• **Data shown**
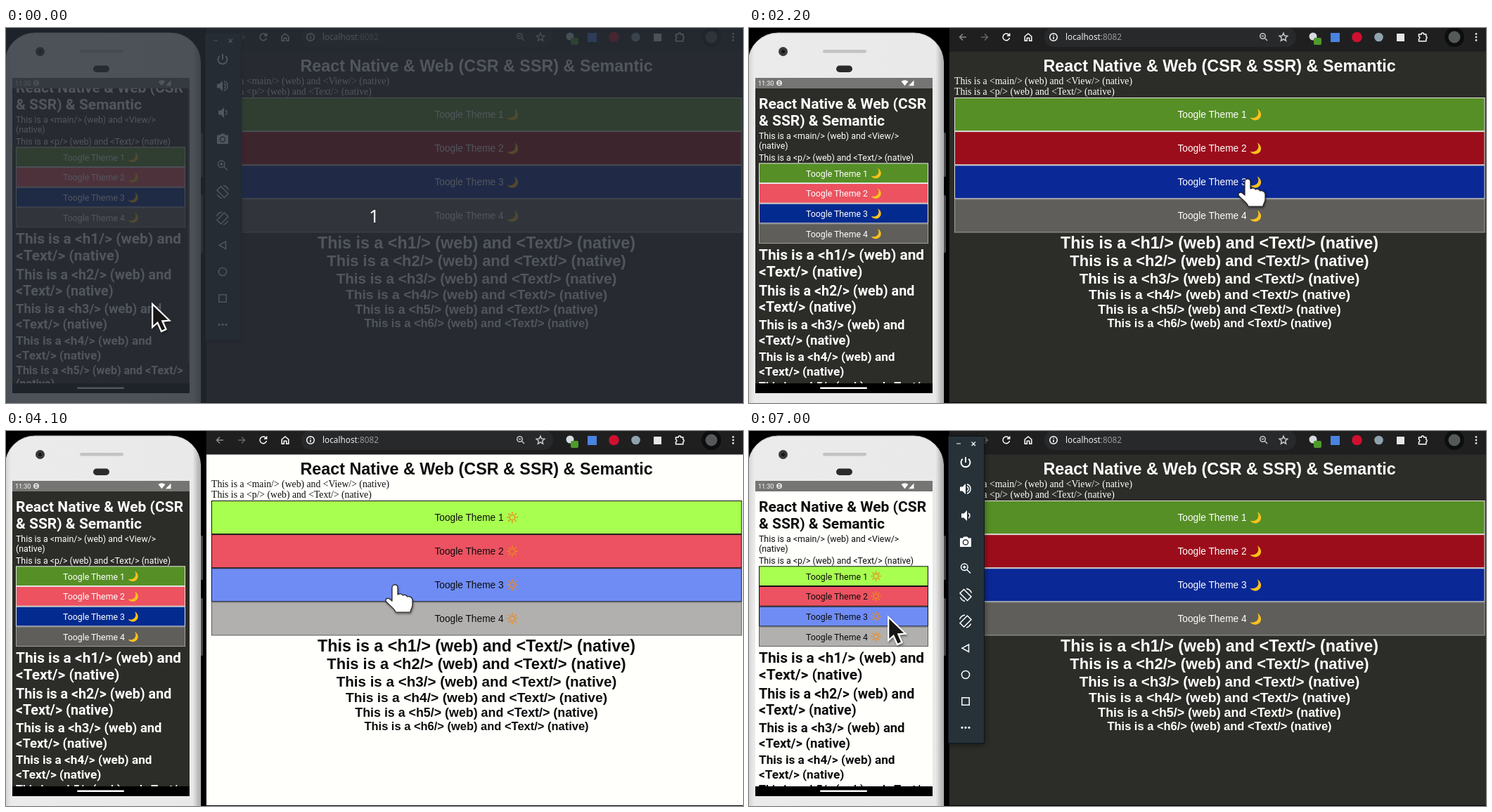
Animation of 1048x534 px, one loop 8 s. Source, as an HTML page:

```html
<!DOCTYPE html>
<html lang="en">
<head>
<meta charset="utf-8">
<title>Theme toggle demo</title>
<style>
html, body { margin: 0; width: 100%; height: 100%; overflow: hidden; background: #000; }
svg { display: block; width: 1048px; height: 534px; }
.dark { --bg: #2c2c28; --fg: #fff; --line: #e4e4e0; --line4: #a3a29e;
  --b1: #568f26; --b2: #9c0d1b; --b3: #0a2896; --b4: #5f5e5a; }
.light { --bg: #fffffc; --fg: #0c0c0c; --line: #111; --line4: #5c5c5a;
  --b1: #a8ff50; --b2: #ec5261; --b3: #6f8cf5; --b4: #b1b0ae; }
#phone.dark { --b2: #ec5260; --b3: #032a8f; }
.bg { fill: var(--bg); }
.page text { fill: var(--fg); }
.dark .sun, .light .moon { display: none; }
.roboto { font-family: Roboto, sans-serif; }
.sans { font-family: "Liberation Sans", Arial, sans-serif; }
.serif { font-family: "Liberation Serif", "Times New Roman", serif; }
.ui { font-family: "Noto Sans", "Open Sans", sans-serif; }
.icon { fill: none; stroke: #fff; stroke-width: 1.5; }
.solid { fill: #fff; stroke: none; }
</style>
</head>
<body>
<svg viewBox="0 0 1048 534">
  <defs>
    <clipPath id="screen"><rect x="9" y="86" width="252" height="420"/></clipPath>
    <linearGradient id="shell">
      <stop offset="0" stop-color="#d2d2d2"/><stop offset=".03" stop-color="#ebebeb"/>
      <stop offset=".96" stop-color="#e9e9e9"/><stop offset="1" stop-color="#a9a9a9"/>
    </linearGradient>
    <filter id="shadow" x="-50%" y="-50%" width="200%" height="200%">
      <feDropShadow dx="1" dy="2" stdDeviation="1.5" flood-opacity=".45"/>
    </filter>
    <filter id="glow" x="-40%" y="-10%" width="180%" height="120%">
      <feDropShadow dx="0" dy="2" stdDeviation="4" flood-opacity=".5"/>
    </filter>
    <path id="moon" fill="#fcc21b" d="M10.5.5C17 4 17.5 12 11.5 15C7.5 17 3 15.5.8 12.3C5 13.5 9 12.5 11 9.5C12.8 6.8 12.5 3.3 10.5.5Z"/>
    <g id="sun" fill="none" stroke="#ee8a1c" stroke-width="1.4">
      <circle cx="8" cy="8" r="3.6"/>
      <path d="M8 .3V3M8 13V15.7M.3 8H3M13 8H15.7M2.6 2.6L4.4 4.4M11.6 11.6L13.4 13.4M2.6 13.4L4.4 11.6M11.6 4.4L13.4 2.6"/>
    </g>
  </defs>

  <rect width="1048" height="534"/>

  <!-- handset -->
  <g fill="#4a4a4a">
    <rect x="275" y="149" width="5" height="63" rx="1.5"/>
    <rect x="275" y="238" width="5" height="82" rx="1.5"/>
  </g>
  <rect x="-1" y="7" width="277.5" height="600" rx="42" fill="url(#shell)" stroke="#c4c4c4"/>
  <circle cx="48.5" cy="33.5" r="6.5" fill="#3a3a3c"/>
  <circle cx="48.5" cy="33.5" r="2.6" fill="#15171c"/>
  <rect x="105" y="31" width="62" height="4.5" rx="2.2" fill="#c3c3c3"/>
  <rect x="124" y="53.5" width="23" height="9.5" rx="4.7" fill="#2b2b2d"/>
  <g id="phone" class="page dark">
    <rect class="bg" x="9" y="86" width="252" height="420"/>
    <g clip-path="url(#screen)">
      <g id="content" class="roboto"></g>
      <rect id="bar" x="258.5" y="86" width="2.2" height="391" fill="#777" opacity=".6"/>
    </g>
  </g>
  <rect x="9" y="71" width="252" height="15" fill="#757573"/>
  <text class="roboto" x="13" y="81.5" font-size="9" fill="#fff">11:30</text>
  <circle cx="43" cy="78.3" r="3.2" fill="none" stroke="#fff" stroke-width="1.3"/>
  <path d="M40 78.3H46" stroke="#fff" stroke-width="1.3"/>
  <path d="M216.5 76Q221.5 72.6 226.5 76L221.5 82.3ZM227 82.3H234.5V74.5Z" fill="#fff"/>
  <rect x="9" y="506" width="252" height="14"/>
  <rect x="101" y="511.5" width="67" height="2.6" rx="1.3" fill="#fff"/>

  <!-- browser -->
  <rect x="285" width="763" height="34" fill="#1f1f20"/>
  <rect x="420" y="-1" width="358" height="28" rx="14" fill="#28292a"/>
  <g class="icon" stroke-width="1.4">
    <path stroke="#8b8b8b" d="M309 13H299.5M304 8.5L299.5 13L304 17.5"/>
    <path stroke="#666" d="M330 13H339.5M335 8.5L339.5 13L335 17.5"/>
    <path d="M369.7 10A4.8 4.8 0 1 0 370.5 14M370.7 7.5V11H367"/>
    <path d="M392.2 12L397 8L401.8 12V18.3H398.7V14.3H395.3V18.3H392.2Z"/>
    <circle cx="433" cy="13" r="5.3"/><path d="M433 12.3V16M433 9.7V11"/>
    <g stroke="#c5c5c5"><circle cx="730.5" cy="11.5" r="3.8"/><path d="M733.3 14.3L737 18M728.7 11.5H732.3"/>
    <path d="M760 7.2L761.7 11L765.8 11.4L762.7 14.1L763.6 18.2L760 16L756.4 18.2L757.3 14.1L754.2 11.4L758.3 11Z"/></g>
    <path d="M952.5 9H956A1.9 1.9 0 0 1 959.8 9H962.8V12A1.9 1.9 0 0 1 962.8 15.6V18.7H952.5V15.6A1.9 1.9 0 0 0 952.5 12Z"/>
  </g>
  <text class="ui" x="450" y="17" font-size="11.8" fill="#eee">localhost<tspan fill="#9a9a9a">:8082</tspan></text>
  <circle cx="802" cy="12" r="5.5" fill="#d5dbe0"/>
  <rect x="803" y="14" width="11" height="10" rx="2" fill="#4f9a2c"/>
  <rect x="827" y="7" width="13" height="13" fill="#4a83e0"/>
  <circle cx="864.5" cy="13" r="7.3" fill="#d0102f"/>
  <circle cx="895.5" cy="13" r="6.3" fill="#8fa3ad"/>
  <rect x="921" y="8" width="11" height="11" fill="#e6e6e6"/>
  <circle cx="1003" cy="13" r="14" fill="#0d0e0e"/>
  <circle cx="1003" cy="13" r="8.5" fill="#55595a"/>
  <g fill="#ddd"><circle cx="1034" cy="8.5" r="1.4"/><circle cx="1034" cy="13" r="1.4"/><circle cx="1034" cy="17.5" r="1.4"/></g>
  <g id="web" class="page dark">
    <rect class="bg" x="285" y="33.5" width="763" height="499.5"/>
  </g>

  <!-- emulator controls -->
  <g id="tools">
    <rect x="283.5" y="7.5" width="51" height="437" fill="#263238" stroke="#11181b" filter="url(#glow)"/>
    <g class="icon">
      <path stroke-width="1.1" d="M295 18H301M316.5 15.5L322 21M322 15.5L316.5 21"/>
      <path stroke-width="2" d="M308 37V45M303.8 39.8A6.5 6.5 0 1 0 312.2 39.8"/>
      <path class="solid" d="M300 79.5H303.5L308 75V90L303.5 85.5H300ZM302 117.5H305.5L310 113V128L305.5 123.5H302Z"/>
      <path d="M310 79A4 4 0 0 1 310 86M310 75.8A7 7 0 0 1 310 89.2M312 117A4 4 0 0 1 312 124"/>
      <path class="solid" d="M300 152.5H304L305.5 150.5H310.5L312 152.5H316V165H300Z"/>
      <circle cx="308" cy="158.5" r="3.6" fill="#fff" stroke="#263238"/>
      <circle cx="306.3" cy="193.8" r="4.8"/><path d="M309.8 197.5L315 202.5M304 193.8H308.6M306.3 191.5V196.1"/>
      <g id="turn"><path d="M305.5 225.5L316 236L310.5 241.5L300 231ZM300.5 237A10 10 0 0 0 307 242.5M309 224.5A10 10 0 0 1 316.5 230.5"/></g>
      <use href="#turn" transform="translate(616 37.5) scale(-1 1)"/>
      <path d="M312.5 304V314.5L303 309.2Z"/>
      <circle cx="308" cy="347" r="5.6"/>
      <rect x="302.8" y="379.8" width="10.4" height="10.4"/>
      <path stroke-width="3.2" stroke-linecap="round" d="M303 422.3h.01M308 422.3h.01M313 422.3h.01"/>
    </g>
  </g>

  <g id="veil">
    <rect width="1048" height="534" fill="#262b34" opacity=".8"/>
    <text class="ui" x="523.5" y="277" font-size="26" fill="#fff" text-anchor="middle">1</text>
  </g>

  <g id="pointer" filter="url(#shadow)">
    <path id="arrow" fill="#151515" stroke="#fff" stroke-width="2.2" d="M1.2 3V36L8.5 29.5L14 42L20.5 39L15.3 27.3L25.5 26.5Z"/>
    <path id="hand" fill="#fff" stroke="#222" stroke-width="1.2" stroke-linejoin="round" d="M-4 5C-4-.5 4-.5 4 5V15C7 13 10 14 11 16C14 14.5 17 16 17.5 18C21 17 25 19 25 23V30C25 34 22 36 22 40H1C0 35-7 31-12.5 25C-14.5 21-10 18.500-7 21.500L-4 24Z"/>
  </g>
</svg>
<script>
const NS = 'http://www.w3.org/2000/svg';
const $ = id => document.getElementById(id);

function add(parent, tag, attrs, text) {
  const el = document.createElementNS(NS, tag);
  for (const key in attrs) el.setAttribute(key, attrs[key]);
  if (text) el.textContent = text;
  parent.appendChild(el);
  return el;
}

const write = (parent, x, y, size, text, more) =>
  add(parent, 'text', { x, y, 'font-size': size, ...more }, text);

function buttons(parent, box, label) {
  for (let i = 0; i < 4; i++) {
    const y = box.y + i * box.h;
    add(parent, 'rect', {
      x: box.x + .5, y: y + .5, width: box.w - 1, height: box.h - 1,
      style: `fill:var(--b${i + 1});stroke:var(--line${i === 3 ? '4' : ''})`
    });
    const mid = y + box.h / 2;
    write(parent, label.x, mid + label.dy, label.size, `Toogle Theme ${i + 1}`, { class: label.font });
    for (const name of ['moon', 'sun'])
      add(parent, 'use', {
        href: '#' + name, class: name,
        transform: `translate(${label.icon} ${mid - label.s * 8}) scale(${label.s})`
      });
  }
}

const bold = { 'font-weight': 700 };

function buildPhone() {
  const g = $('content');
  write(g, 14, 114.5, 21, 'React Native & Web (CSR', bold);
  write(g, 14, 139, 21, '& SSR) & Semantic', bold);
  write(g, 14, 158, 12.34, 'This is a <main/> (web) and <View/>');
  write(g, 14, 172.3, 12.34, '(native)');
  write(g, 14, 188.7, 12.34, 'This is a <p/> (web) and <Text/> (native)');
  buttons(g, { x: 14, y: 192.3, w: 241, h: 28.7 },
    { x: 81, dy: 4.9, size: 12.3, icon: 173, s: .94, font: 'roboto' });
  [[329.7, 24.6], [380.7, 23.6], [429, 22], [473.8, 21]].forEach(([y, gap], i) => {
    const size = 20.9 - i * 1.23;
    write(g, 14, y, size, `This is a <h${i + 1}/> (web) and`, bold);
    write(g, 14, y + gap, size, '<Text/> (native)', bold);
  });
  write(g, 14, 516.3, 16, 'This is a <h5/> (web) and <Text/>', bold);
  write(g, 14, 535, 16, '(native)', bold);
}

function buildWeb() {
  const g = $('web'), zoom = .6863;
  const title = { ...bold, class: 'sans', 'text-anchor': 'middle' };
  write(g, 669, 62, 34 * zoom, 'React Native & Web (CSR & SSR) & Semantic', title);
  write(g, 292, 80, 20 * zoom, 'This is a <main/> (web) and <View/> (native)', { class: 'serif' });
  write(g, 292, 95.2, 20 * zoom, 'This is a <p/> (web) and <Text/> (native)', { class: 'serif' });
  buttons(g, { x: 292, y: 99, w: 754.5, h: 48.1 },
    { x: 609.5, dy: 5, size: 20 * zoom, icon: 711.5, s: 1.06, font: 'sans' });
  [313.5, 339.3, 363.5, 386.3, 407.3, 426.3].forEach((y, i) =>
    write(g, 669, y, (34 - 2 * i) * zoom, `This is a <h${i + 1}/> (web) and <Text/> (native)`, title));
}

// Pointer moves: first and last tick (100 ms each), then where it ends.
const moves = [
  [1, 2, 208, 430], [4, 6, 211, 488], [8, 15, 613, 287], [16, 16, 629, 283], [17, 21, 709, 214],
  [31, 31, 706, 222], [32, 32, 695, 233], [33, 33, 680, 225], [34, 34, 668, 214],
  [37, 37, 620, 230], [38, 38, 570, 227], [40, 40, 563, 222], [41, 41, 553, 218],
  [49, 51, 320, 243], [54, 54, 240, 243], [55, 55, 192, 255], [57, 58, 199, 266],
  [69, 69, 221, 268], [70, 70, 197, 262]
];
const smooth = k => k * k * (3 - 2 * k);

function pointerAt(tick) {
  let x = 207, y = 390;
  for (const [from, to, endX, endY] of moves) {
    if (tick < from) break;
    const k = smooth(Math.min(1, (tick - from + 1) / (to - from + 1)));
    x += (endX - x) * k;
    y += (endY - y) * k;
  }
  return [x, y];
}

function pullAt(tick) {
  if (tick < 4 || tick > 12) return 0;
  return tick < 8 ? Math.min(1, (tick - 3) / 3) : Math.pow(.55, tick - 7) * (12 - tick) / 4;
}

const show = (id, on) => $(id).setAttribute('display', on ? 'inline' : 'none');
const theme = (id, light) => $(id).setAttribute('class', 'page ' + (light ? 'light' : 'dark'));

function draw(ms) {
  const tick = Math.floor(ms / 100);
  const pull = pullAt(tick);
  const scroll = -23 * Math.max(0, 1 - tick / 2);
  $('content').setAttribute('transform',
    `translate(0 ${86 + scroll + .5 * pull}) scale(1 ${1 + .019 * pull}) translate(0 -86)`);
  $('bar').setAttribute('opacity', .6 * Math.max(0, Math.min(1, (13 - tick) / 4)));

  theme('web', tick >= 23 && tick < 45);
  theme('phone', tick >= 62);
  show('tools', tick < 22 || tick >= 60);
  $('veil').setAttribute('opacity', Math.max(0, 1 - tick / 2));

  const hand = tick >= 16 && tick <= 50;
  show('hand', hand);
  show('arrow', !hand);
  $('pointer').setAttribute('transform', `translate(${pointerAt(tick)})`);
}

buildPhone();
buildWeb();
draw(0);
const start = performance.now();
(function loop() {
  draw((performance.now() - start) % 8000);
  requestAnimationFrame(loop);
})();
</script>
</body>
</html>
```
* * *
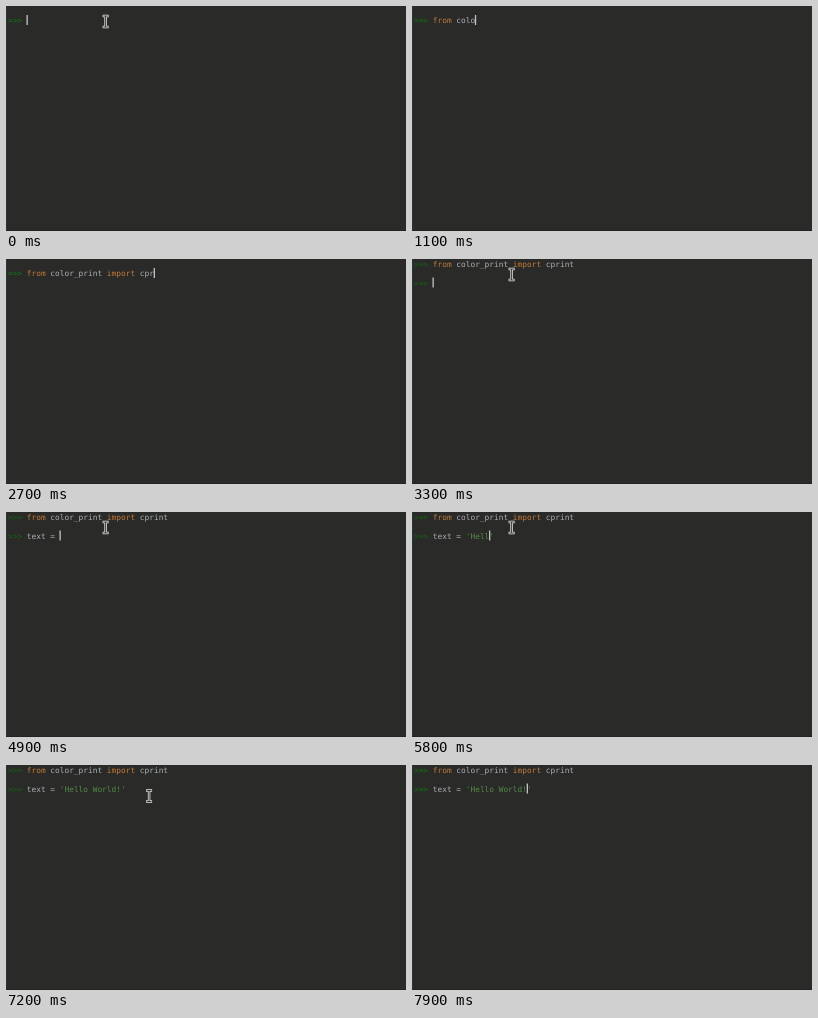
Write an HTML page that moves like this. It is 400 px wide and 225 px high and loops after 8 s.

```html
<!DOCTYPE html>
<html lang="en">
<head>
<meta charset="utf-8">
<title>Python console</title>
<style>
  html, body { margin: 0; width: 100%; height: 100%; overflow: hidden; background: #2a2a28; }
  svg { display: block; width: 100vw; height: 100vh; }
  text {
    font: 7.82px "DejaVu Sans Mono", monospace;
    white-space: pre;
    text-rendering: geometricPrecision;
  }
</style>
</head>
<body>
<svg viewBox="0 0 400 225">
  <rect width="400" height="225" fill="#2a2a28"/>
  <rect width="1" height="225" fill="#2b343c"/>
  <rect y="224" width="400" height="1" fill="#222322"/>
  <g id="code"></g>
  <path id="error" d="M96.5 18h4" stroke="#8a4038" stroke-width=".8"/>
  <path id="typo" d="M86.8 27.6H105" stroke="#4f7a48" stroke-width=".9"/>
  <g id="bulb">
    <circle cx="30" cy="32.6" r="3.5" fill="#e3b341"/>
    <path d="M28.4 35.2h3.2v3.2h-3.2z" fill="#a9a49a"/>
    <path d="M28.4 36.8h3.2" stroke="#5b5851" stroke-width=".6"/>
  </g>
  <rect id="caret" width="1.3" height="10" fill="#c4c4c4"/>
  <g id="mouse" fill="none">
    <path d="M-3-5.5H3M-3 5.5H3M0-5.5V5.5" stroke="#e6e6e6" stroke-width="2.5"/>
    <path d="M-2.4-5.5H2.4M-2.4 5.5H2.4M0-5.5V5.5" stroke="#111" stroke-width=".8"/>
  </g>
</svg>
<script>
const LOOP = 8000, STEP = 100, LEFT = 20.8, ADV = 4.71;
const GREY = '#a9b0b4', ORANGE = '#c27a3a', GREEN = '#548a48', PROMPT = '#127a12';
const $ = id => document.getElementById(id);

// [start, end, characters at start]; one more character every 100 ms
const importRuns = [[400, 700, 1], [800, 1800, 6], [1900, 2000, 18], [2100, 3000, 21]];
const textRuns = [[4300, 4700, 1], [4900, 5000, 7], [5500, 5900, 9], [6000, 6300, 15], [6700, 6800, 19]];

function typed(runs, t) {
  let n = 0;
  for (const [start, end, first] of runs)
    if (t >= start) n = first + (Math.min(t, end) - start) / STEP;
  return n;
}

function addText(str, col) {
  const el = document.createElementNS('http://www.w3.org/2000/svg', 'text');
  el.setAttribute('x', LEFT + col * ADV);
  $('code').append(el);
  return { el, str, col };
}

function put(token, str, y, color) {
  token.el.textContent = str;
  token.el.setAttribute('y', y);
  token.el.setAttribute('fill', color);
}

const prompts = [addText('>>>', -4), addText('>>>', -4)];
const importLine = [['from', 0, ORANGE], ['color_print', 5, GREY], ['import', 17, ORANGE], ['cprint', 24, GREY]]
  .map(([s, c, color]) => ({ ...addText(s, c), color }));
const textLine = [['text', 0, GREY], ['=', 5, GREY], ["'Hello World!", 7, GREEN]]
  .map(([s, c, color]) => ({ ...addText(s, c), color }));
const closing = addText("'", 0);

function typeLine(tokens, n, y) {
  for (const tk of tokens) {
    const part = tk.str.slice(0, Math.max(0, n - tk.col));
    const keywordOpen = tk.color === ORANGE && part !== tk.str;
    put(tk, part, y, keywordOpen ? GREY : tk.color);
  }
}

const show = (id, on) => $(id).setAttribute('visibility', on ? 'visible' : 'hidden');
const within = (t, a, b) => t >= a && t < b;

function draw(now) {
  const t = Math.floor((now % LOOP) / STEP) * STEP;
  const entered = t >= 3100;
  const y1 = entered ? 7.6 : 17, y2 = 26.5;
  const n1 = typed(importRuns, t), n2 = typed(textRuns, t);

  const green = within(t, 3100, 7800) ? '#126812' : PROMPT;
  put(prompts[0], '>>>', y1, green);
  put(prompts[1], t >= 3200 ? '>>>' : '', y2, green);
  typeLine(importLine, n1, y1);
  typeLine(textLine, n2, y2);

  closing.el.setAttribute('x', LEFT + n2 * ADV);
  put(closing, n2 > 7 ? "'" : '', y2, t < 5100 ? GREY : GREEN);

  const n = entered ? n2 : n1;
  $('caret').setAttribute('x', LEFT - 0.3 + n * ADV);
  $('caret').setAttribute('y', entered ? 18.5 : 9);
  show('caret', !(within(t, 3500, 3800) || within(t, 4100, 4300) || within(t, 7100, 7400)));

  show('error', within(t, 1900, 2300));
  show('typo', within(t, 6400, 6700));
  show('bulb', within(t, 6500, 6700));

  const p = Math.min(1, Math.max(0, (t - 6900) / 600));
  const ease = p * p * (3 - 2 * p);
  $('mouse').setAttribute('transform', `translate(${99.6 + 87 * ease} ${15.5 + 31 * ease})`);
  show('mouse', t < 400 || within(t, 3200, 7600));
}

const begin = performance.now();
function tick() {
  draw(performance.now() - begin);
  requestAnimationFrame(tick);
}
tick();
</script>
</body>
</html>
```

• **What this task involves**
Look through the entries for lines containing the word "moves" and return each one.

• **Answer box**
// Pointer moves: first and last tick (100 ms each), then where it ends.
const moves = [
  for (const [from, to, endX, endY] of moves) {
Write an HTML page that moves like this. It is 400 px wide and 225 px high and loops after 8 s.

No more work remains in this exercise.